* WHAT IS REQUIRED *
Keeping pictures out, repeat the lines of the listing below exactly, starting at its first line and finishing with the one that holds "1024 C260 860".

BEGIN SUPPLIED RECORDS

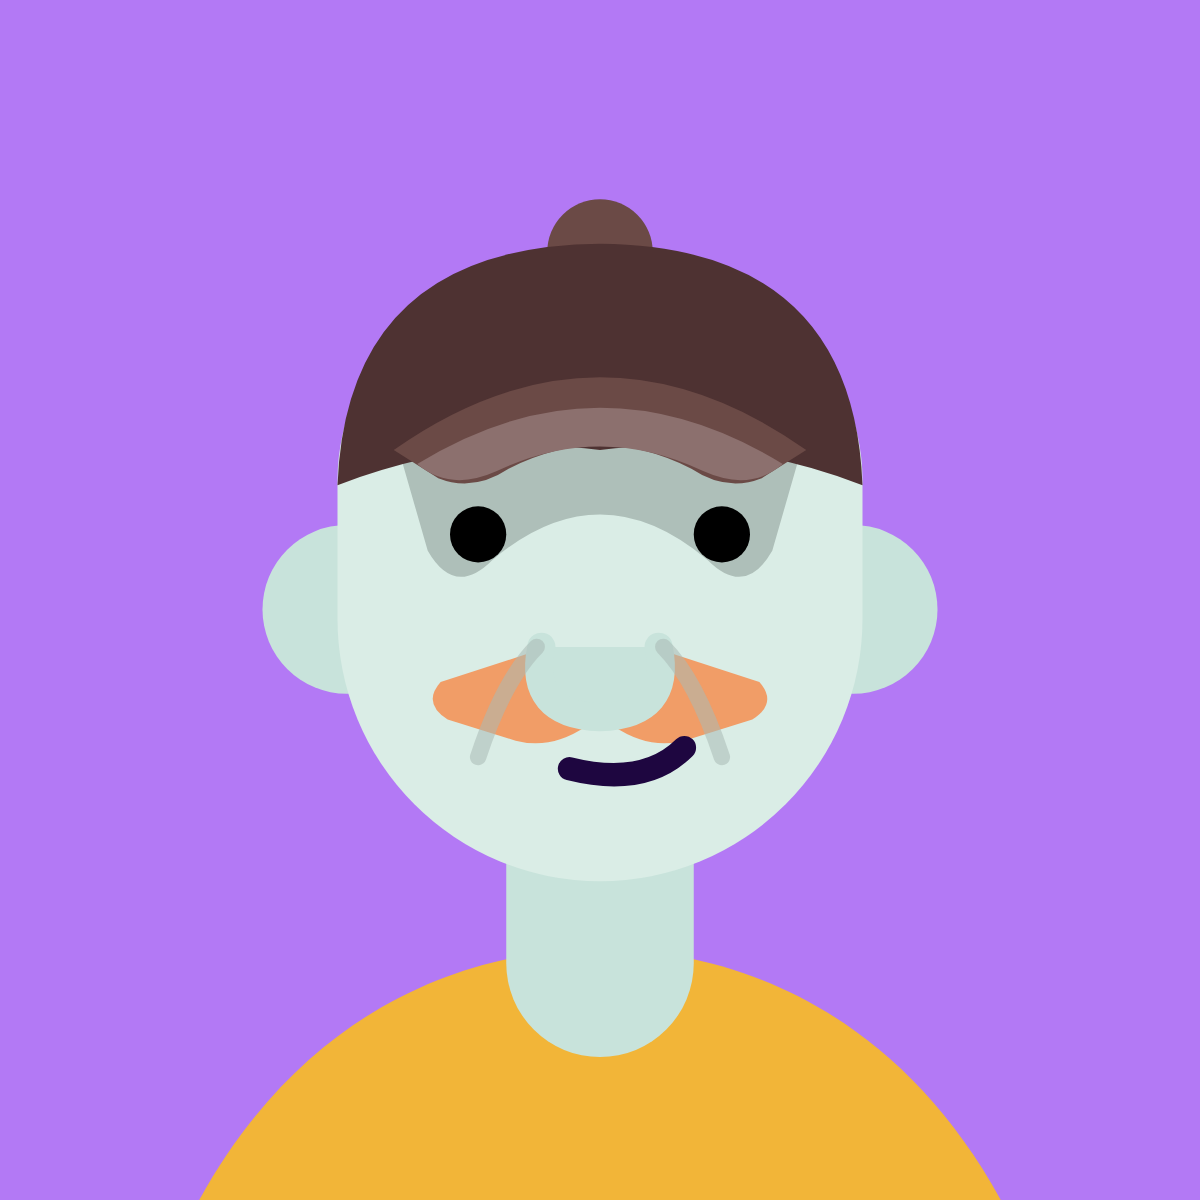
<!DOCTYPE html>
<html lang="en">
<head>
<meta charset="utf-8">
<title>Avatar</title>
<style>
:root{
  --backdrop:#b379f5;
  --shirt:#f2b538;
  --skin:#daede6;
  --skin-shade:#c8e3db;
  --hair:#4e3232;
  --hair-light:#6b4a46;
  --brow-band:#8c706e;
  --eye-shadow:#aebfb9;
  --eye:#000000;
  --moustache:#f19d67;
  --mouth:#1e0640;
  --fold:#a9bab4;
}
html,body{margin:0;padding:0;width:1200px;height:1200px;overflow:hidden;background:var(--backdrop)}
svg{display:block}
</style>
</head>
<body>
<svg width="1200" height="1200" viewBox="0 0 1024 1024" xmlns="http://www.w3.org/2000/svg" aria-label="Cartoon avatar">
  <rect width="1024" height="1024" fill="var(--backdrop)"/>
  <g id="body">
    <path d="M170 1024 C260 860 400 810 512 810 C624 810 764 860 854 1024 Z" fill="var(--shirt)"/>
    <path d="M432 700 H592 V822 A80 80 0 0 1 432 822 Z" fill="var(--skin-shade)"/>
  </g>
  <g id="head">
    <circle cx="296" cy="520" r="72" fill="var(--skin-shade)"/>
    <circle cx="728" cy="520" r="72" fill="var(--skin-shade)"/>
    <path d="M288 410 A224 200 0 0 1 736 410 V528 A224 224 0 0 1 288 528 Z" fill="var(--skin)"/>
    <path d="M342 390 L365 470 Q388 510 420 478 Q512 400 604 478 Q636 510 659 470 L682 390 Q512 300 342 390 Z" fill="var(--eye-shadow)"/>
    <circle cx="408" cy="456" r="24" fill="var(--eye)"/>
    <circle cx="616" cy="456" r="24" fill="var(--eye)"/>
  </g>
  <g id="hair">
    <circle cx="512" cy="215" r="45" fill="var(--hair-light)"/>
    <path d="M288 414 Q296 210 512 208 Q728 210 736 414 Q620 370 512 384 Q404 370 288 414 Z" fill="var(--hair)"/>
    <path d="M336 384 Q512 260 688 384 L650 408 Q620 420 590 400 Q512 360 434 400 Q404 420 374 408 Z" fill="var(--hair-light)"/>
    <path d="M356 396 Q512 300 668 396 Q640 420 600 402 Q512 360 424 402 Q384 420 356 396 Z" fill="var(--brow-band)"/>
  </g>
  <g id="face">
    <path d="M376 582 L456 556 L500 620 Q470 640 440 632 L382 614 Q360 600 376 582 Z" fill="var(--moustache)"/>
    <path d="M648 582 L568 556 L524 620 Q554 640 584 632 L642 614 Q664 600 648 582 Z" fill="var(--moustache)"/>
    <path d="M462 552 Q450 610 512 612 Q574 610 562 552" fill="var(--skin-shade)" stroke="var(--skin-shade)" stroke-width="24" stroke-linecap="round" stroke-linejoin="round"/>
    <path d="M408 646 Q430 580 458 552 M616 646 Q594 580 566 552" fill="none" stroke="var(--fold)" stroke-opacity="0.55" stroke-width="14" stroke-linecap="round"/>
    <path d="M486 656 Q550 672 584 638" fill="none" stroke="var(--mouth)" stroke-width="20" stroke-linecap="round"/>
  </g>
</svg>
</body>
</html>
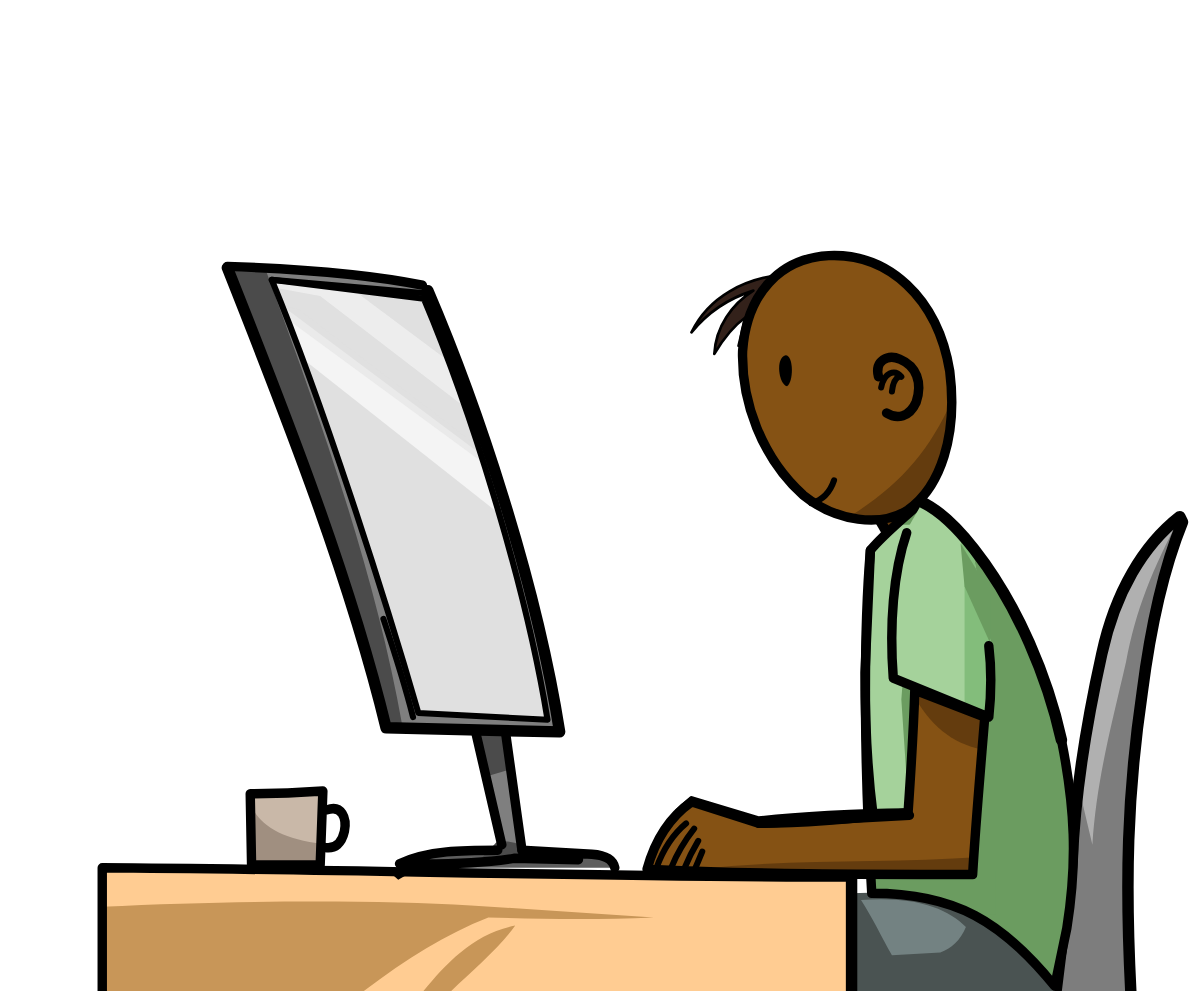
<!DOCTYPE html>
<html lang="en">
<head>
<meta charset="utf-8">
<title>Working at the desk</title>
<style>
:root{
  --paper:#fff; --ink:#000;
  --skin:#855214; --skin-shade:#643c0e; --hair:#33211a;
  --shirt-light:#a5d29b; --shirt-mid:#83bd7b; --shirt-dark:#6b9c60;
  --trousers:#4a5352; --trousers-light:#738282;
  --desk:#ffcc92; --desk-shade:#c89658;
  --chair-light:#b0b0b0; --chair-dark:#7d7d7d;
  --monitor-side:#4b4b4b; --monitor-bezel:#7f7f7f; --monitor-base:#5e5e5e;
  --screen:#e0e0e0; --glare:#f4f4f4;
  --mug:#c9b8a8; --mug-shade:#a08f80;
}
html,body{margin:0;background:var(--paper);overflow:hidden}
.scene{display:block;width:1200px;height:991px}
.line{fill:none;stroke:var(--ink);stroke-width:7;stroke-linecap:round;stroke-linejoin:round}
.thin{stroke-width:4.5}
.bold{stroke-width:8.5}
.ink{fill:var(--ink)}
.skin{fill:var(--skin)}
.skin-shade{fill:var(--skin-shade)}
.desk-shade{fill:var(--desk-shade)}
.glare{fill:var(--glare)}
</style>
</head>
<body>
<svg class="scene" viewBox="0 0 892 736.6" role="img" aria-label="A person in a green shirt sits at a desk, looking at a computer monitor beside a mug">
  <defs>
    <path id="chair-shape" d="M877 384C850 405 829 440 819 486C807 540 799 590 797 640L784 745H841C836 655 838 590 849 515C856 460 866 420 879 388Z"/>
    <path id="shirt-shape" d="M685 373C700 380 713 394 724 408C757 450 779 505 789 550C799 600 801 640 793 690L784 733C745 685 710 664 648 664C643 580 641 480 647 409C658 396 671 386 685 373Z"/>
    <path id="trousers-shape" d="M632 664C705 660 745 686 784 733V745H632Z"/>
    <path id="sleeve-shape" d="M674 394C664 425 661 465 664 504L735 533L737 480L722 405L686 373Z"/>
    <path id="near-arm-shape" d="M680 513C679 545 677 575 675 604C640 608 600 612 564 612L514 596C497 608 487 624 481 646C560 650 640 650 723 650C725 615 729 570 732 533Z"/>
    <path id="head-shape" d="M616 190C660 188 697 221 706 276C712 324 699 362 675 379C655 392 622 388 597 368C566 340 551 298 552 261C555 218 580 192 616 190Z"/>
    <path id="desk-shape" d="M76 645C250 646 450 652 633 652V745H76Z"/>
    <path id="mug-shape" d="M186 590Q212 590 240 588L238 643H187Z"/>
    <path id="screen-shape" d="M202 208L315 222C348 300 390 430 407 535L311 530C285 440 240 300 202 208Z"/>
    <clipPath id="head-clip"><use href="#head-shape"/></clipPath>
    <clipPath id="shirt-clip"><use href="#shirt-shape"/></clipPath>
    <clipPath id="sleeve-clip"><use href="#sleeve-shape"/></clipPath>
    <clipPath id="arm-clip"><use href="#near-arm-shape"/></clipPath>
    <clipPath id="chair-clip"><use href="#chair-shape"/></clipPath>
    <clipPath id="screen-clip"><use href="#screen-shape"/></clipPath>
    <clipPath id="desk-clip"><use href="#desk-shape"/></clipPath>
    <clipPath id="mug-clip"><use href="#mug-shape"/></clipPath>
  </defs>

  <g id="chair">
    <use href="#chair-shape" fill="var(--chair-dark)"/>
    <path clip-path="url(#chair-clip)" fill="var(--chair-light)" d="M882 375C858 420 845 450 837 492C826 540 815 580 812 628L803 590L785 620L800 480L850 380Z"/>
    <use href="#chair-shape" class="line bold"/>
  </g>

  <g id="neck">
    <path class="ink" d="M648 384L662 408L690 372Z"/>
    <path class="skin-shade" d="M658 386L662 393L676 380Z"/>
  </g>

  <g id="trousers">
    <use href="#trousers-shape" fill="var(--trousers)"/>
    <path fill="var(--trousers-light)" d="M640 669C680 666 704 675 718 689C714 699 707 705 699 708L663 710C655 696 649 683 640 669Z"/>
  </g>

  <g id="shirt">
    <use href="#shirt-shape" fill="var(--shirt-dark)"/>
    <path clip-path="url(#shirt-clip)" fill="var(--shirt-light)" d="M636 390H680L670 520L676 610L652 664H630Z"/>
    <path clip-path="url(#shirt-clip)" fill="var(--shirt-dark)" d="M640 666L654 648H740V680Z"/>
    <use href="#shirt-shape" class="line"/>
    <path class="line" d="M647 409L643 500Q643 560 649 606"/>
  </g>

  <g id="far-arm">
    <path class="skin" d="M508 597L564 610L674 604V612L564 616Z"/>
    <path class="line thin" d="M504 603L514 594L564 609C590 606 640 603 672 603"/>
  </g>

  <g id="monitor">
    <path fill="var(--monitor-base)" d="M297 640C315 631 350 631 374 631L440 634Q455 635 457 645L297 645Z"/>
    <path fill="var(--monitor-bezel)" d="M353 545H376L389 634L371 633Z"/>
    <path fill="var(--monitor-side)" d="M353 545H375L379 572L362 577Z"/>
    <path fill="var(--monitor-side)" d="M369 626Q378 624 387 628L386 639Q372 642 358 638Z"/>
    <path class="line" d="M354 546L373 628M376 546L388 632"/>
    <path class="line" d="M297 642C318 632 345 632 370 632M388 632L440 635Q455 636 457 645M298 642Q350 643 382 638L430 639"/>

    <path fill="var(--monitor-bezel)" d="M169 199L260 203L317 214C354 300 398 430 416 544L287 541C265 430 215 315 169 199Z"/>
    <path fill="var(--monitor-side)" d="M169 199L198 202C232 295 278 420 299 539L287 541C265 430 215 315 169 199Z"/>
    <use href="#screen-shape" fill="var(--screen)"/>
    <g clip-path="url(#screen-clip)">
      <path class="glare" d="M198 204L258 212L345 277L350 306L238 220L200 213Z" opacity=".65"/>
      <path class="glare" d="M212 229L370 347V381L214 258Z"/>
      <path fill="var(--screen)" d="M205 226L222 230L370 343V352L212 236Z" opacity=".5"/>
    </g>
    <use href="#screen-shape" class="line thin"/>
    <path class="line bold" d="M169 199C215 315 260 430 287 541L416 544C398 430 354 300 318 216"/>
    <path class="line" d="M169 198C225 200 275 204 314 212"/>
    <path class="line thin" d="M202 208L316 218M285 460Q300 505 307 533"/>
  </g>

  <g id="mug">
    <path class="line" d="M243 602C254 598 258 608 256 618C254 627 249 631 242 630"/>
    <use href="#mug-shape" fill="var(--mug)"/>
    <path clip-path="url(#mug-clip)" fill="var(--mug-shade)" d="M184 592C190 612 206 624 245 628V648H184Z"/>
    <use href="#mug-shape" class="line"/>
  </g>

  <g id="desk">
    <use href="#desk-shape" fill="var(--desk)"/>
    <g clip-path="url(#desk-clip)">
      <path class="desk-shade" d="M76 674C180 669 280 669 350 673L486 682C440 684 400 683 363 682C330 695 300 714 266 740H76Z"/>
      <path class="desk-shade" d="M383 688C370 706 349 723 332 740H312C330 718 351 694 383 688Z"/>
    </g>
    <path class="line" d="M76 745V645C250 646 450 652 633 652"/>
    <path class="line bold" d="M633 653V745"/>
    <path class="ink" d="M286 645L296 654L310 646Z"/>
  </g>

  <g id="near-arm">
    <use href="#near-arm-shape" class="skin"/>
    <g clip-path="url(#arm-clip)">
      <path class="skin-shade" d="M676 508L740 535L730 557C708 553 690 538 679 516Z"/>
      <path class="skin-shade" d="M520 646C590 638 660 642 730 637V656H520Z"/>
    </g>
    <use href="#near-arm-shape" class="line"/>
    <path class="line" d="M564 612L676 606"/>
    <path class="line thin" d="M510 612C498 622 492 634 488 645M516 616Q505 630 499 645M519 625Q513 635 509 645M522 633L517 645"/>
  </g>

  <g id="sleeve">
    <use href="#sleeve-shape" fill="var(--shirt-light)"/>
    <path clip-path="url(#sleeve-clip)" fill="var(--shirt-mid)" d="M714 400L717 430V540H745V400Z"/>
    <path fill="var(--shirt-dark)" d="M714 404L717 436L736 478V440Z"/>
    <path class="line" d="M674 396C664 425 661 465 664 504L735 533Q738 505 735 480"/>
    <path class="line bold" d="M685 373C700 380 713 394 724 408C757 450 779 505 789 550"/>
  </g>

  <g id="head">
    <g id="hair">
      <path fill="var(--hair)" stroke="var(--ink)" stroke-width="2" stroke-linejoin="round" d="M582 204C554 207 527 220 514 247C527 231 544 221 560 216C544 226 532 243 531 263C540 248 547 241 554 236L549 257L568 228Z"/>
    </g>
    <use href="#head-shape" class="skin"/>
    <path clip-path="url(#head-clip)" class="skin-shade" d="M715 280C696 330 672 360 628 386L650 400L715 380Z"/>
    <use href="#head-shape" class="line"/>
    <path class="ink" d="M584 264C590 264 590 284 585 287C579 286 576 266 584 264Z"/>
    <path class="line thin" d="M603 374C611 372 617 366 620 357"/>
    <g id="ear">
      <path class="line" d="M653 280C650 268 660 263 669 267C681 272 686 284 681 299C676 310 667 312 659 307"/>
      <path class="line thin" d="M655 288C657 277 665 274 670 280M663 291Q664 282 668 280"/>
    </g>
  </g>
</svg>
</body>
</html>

END SUPPLIED RECORDS

* COMPLETED EXERCISE *
<!DOCTYPE html>
<html lang="en">
<head>
<meta charset="utf-8">
<title>Avatar</title>
<style>
:root{
  --backdrop:#b379f5;
  --shirt:#f2b538;
  --skin:#daede6;
  --skin-shade:#c8e3db;
  --hair:#4e3232;
  --hair-light:#6b4a46;
  --brow-band:#8c706e;
  --eye-shadow:#aebfb9;
  --eye:#000000;
  --moustache:#f19d67;
  --mouth:#1e0640;
  --fold:#a9bab4;
}
html,body{margin:0;padding:0;width:1200px;height:1200px;overflow:hidden;background:var(--backdrop)}
svg{display:block}
</style>
</head>
<body>
<svg width="1200" height="1200" viewBox="0 0 1024 1024" xmlns="http://www.w3.org/2000/svg" aria-label="Cartoon avatar">
  <rect width="1024" height="1024" fill="var(--backdrop)"/>
  <g id="body">
    <path d="M170 1024 C260 860 400 810 512 810 C624 810 764 860 854 1024 Z" fill="var(--shirt)"/>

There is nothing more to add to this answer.